Dr Bob Hawley, the stamp-collecting chief executive of Nuclear Electric, seems to have underestimated tartan objections to the idea that Scottish Nuclear should be required to merge with Nuclear Electric.
He recently asked his press officer to send him comment on the matter from a Scottish newspaper but, after he was sent the first batch of 22 pages decided he had read enough.
Shareholders at the Schroders annual meeting yesterday were subject to a love-in concerning the departure of George Mallinckrodt as chairman. The newly-appointed chairman, Winfried Bischoff, and other shareholders paid tribute to Mr Mallinckrodt's considerable achievement in building up the Cheapside-based bank and increasing the share price nearly 20 times during his tenure.
Of particular note, Mr Bischoff concluded, was the constant pressure on cost control. A few moments later, as the meeting broke up, a huge trolley laden with champagne was wheeled in. "There goes my cost-control," joked Mr Mallinckrodt.
Where did the bizarre rumour about Smith Barney taking over Warburgs ever spring from? Apparently an American journalist took possession of a top secret internal document from Warburgs which reffered to the mystery bidder as "SB". Of course the parochial transatlantic hack took this to mean Smith Barney. He had probably never heard of Switzerland.
Following on the success of Reminiscences Of A Stock Broker by Edwin Lefevre, which proved a bestseller in the City last year, John Wiley & Sons is re-publishing a book by Fred Schwed whose subtitle is "A Good Hard Look At Wall Street" and which features illustration by Peter Arno (right).
The main title is inspired by story told by Schwed about an out-of-town visitor who was shown around New York many years ago. When the party arrived at the docks, he saw a row of handsome ships riding at anchor. "Those are are the bankers' and brokers' yachts," explained the guide. "Where are the customers' yachts?" was the naive reply.
Robert Fleming, the City merchant bank, has made an unusual decision in its appointment of a journalist and frog-lover to spearhead a new inititiative to widen its business on the Continent. David Marsh, 42, is the European editor of the Financial Times. As director of European strategy at Flemings, Mr Marsh will be using his contacts in the Continental finance world to boost Flemings' business.

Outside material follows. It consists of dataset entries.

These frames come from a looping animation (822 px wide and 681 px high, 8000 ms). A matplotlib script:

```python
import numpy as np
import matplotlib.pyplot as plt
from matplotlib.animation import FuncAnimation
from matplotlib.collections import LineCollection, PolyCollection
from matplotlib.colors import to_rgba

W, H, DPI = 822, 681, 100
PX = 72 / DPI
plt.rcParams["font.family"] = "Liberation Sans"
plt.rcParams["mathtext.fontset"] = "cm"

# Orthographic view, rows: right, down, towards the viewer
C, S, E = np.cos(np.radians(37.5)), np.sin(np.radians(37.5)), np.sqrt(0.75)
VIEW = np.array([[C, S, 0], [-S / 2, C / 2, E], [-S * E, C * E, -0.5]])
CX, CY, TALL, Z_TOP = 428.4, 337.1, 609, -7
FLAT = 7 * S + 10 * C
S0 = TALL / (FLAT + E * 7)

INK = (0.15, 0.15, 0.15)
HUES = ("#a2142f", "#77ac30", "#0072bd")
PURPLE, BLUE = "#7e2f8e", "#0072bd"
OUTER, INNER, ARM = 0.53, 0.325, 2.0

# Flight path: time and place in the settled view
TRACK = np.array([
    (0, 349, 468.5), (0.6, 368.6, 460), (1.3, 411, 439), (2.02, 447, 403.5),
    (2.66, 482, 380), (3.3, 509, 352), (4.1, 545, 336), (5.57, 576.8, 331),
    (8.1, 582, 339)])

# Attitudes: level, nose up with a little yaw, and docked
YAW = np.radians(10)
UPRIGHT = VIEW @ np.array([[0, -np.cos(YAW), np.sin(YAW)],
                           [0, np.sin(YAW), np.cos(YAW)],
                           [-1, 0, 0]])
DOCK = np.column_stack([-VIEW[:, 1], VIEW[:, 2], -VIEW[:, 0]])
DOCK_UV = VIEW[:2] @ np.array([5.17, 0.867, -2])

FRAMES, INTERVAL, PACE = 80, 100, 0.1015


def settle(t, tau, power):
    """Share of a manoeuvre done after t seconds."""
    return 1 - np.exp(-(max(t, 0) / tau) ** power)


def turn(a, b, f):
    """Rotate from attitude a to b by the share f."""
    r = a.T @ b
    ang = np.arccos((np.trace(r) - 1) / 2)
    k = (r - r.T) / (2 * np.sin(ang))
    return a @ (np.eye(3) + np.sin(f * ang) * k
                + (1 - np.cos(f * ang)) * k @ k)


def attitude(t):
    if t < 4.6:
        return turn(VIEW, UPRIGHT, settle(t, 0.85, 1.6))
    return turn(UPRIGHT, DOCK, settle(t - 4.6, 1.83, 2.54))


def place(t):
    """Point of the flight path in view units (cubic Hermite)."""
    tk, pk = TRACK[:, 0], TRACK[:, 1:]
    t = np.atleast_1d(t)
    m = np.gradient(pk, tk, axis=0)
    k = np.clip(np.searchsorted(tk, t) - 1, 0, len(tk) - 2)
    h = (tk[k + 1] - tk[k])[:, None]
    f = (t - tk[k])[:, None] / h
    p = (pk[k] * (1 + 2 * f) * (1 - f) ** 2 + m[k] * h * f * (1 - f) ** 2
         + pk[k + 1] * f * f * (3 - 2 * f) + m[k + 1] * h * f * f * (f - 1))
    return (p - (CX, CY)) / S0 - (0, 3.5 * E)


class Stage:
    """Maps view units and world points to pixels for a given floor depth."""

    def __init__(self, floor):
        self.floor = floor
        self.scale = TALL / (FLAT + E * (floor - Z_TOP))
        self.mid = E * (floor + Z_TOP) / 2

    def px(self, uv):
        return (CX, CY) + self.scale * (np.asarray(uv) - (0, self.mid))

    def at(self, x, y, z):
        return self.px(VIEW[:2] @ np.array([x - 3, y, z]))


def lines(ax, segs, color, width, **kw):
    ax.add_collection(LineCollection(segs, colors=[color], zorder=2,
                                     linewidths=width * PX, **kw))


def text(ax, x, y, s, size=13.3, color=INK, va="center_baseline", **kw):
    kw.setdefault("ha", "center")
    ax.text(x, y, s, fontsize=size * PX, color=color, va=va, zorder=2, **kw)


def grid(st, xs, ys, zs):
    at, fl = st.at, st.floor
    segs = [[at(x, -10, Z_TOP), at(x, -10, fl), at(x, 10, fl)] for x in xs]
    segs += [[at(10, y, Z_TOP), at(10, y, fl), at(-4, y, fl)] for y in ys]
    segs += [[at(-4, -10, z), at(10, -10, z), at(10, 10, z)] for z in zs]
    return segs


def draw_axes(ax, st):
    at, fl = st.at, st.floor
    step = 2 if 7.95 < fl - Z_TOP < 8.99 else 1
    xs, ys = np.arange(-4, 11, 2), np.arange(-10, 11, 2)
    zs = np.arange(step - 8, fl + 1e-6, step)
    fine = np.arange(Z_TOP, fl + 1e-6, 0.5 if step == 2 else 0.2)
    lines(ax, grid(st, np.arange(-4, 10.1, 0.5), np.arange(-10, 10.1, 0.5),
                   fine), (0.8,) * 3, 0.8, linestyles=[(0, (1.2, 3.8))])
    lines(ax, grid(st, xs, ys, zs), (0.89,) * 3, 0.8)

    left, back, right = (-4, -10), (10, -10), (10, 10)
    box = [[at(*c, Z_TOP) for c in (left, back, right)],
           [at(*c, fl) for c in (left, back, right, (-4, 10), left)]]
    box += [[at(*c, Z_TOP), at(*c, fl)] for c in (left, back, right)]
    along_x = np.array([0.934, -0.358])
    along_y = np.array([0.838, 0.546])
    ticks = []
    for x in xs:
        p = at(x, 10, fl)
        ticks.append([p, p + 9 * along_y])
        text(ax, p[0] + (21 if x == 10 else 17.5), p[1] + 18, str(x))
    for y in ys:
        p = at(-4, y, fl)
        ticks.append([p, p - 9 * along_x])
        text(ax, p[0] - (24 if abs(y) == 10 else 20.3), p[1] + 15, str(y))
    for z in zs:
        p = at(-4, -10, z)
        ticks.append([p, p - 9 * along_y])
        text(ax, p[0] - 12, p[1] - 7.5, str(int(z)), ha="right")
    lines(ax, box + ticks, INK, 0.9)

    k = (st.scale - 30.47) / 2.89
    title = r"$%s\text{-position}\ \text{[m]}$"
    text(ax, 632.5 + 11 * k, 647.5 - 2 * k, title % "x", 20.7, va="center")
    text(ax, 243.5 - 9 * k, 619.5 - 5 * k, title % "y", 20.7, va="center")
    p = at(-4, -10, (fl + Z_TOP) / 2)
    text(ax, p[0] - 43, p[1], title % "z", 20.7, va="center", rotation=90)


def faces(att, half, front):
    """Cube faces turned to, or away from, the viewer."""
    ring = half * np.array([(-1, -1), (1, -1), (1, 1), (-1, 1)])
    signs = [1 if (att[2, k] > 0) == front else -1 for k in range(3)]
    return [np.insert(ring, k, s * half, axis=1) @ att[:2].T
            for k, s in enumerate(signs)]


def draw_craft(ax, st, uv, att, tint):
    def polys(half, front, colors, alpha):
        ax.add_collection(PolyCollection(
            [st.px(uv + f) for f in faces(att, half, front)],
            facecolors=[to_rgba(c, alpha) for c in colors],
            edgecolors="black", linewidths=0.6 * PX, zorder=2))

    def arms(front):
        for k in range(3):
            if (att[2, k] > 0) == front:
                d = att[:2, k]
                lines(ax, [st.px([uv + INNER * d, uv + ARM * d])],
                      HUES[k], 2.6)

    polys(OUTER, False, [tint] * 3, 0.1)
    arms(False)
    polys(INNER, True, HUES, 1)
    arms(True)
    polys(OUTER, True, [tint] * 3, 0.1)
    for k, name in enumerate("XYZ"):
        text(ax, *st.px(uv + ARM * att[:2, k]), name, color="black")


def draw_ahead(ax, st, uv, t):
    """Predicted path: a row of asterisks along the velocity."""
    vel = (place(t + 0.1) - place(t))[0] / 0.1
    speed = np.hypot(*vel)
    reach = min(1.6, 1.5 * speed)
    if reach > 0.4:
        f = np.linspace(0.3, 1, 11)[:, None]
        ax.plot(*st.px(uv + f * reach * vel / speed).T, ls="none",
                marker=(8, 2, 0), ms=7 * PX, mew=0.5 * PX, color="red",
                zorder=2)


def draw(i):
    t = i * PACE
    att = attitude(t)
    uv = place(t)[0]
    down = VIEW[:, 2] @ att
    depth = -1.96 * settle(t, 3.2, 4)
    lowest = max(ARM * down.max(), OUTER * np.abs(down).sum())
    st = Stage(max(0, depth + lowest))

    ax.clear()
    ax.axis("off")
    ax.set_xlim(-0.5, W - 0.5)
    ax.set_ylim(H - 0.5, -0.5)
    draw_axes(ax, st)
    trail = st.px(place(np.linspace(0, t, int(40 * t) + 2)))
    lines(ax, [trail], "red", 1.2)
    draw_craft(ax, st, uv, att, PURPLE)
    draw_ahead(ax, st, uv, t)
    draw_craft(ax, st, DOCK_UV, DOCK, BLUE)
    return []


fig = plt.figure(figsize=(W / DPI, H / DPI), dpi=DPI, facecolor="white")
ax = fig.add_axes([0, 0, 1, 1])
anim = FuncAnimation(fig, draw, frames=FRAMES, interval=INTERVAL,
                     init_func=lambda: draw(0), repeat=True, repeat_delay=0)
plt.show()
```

Future colleagues may be interested to know that he counts amongst his hobbies "tadpoling", which is apparently the collection of tadpoles from the village pond near his house in Wimbledon and the cultivation of young frogs in his garden pond.